» **TASK**: Lines from the first one down to the one containing "width: 69px;" in the data below are the only ones needed; please return them exactly, both ends included.

Items from a dataset
^^^^

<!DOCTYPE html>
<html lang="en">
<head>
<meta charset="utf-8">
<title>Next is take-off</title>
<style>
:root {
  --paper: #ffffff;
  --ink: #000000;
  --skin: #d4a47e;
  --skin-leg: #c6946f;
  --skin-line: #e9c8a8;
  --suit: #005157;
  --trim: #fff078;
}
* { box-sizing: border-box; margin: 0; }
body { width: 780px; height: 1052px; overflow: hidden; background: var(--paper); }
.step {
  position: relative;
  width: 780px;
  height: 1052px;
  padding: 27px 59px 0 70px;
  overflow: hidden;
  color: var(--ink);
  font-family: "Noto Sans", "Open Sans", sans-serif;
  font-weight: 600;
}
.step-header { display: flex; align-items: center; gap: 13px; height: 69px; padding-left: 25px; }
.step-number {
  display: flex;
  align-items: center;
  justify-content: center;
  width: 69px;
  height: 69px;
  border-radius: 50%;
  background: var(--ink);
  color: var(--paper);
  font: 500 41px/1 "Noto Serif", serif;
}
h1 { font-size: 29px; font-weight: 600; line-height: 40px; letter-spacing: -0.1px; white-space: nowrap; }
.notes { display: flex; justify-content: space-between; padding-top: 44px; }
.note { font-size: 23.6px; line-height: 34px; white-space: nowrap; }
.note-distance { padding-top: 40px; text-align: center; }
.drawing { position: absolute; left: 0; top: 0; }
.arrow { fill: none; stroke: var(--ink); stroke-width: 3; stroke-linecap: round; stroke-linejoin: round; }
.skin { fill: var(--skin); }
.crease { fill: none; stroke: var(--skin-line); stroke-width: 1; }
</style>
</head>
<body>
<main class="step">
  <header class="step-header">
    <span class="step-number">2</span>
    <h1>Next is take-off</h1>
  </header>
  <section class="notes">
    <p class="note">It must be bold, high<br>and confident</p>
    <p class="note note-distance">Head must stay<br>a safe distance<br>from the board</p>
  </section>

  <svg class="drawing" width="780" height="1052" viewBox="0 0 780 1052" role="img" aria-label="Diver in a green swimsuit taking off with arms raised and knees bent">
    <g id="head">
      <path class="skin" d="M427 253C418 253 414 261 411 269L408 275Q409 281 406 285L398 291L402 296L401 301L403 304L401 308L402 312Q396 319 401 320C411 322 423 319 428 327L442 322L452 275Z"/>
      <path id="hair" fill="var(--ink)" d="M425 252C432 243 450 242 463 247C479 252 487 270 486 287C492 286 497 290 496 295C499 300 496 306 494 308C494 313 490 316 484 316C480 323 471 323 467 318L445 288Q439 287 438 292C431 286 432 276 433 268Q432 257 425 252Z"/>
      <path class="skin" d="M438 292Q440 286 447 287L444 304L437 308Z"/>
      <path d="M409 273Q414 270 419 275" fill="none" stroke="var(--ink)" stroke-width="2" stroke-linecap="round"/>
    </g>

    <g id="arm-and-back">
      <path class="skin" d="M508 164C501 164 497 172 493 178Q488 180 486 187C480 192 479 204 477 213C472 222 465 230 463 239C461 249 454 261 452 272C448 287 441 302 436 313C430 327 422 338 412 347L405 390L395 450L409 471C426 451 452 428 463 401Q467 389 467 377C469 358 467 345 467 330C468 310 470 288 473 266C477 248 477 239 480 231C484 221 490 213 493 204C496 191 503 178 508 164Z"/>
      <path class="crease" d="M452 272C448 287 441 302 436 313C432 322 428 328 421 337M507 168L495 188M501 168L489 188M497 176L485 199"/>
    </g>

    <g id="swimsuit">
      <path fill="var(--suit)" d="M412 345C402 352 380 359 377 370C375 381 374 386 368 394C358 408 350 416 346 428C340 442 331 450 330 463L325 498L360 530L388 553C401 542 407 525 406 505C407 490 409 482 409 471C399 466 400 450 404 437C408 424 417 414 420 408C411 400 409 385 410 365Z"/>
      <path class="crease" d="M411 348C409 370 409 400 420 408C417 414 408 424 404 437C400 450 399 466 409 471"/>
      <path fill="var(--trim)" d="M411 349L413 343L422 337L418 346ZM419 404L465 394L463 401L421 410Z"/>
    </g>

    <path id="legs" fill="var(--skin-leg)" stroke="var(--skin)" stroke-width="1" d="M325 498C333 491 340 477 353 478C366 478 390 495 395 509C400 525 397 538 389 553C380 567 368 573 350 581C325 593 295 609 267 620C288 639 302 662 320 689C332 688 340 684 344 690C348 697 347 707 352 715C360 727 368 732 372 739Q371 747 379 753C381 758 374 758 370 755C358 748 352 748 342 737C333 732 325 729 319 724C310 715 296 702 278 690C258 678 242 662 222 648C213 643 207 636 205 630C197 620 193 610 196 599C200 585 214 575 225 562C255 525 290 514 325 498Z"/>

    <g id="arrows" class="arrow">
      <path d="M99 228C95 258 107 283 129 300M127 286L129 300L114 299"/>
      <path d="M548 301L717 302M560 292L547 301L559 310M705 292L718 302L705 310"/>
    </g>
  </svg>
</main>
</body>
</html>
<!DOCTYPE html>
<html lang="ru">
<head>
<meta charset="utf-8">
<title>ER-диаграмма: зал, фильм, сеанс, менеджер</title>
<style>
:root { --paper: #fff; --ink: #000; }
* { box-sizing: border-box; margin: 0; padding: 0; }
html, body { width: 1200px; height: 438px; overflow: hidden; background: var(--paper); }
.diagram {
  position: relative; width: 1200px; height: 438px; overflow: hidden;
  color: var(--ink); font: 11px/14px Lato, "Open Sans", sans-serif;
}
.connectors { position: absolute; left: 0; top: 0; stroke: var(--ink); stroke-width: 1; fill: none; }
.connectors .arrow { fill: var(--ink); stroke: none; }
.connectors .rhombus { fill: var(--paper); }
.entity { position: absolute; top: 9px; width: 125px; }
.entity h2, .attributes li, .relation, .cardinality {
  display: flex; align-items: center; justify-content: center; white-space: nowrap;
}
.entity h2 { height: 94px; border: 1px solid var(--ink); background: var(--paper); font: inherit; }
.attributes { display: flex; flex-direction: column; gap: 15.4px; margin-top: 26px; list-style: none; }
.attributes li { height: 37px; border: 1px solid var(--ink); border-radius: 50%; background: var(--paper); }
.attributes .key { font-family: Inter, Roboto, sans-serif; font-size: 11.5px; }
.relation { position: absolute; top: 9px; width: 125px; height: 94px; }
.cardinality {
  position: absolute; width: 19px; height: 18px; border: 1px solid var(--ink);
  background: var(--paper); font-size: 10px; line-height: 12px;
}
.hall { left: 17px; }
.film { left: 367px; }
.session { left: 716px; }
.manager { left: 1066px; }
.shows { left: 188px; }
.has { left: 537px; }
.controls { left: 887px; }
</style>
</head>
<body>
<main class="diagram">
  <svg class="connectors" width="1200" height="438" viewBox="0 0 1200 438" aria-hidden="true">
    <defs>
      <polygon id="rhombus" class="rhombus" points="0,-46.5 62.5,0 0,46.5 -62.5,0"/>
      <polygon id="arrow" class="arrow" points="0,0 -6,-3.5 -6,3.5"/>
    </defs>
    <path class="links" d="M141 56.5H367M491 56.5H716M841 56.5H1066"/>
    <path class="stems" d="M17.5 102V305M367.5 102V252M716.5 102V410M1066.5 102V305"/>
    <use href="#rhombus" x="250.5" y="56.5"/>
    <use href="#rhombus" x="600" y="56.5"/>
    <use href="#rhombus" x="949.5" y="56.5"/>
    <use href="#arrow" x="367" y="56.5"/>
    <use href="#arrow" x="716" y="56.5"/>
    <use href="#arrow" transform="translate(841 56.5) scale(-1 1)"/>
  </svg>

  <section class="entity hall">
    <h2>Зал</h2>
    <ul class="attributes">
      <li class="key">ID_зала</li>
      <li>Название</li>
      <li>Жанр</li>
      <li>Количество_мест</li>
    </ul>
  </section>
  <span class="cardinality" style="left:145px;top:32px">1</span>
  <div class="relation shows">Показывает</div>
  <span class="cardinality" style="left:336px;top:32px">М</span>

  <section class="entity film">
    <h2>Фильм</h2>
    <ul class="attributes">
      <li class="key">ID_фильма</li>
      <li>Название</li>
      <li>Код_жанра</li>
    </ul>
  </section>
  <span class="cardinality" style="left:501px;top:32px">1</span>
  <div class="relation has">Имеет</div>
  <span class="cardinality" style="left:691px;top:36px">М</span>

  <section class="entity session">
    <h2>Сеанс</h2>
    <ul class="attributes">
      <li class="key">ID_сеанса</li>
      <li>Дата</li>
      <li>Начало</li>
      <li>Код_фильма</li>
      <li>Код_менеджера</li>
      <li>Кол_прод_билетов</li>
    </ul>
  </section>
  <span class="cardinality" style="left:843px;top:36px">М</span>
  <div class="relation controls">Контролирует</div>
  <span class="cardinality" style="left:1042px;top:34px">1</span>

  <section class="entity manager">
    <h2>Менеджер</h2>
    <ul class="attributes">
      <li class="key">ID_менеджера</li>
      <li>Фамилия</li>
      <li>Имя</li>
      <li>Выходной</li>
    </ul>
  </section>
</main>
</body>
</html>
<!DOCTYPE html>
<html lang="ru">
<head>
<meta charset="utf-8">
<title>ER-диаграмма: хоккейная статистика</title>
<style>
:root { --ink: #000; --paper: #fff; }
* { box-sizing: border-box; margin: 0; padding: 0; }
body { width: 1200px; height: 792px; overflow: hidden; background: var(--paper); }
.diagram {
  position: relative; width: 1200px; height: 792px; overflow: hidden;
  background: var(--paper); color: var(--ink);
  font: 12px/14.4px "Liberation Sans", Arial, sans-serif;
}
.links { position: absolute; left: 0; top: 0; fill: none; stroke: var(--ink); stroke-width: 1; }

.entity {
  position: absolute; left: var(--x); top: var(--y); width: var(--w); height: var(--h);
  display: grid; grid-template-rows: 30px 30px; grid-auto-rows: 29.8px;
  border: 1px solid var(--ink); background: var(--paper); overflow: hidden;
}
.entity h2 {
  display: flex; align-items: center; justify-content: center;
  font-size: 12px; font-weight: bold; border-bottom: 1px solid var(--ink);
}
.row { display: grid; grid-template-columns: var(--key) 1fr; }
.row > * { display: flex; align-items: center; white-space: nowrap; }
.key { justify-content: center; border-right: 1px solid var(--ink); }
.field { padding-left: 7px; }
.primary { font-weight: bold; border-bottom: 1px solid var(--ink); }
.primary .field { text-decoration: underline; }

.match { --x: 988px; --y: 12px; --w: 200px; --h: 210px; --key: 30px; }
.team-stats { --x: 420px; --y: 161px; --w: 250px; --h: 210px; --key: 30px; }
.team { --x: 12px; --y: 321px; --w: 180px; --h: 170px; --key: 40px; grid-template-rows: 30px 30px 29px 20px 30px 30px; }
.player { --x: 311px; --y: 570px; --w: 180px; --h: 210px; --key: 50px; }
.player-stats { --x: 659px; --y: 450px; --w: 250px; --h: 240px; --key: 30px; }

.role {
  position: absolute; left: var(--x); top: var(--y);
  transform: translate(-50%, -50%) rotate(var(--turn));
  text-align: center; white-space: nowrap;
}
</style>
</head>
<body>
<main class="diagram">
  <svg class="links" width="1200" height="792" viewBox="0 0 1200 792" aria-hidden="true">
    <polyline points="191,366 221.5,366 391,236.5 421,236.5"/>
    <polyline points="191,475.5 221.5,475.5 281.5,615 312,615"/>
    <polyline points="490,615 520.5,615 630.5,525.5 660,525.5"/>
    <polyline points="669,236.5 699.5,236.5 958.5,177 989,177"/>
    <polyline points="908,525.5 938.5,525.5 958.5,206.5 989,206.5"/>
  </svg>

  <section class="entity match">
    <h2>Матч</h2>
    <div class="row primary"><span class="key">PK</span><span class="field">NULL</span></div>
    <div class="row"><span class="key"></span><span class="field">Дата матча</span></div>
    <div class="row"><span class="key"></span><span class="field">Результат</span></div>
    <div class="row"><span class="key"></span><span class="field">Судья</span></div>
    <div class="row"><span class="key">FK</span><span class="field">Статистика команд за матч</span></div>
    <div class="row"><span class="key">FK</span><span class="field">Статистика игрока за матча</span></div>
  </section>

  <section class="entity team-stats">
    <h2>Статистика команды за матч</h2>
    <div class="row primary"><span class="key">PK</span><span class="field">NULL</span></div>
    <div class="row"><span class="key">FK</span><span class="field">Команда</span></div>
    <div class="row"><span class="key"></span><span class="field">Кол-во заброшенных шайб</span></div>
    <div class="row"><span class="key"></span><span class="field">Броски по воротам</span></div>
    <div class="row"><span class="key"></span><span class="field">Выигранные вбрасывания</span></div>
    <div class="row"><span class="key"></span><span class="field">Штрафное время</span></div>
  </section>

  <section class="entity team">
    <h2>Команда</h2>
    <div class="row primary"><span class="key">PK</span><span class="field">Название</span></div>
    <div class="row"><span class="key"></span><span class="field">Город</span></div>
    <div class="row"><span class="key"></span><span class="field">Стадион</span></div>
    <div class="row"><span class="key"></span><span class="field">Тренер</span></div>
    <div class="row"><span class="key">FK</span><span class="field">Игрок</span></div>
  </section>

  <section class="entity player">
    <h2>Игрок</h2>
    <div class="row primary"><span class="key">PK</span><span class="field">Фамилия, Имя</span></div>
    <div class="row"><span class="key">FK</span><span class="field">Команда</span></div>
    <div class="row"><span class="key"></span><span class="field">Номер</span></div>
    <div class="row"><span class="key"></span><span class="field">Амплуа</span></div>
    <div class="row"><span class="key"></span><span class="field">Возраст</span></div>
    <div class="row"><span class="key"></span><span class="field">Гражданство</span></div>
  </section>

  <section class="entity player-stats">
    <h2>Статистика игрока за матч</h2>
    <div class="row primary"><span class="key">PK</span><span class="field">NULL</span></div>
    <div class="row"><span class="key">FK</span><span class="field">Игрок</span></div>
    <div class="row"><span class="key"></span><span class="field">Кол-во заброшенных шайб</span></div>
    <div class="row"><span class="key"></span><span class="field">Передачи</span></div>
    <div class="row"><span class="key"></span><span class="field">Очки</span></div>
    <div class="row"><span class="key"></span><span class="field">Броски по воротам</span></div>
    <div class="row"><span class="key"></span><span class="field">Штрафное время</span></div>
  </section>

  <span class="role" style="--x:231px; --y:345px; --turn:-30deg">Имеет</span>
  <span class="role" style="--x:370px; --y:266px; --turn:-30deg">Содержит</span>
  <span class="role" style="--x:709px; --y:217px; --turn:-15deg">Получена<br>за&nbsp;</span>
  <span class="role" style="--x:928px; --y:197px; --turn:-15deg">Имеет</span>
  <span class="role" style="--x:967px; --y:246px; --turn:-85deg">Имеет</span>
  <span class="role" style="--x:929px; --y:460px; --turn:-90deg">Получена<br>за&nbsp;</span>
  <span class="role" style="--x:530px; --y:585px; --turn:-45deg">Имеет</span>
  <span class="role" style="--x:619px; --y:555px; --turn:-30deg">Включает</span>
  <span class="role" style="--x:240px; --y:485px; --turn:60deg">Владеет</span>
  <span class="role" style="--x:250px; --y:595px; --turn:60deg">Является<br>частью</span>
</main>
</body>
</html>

^^^^

» **RESPONSE AREA**:
<!DOCTYPE html>
<html lang="en">
<head>
<meta charset="utf-8">
<title>Next is take-off</title>
<style>
:root {
  --paper: #ffffff;
  --ink: #000000;
  --skin: #d4a47e;
  --skin-leg: #c6946f;
  --skin-line: #e9c8a8;
  --suit: #005157;
  --trim: #fff078;
}
* { box-sizing: border-box; margin: 0; }
body { width: 780px; height: 1052px; overflow: hidden; background: var(--paper); }
.step {
  position: relative;
  width: 780px;
  height: 1052px;
  padding: 27px 59px 0 70px;
  overflow: hidden;
  color: var(--ink);
  font-family: "Noto Sans", "Open Sans", sans-serif;
  font-weight: 600;
}
.step-header { display: flex; align-items: center; gap: 13px; height: 69px; padding-left: 25px; }
.step-number {
  display: flex;
  align-items: center;
  justify-content: center;
  width: 69px;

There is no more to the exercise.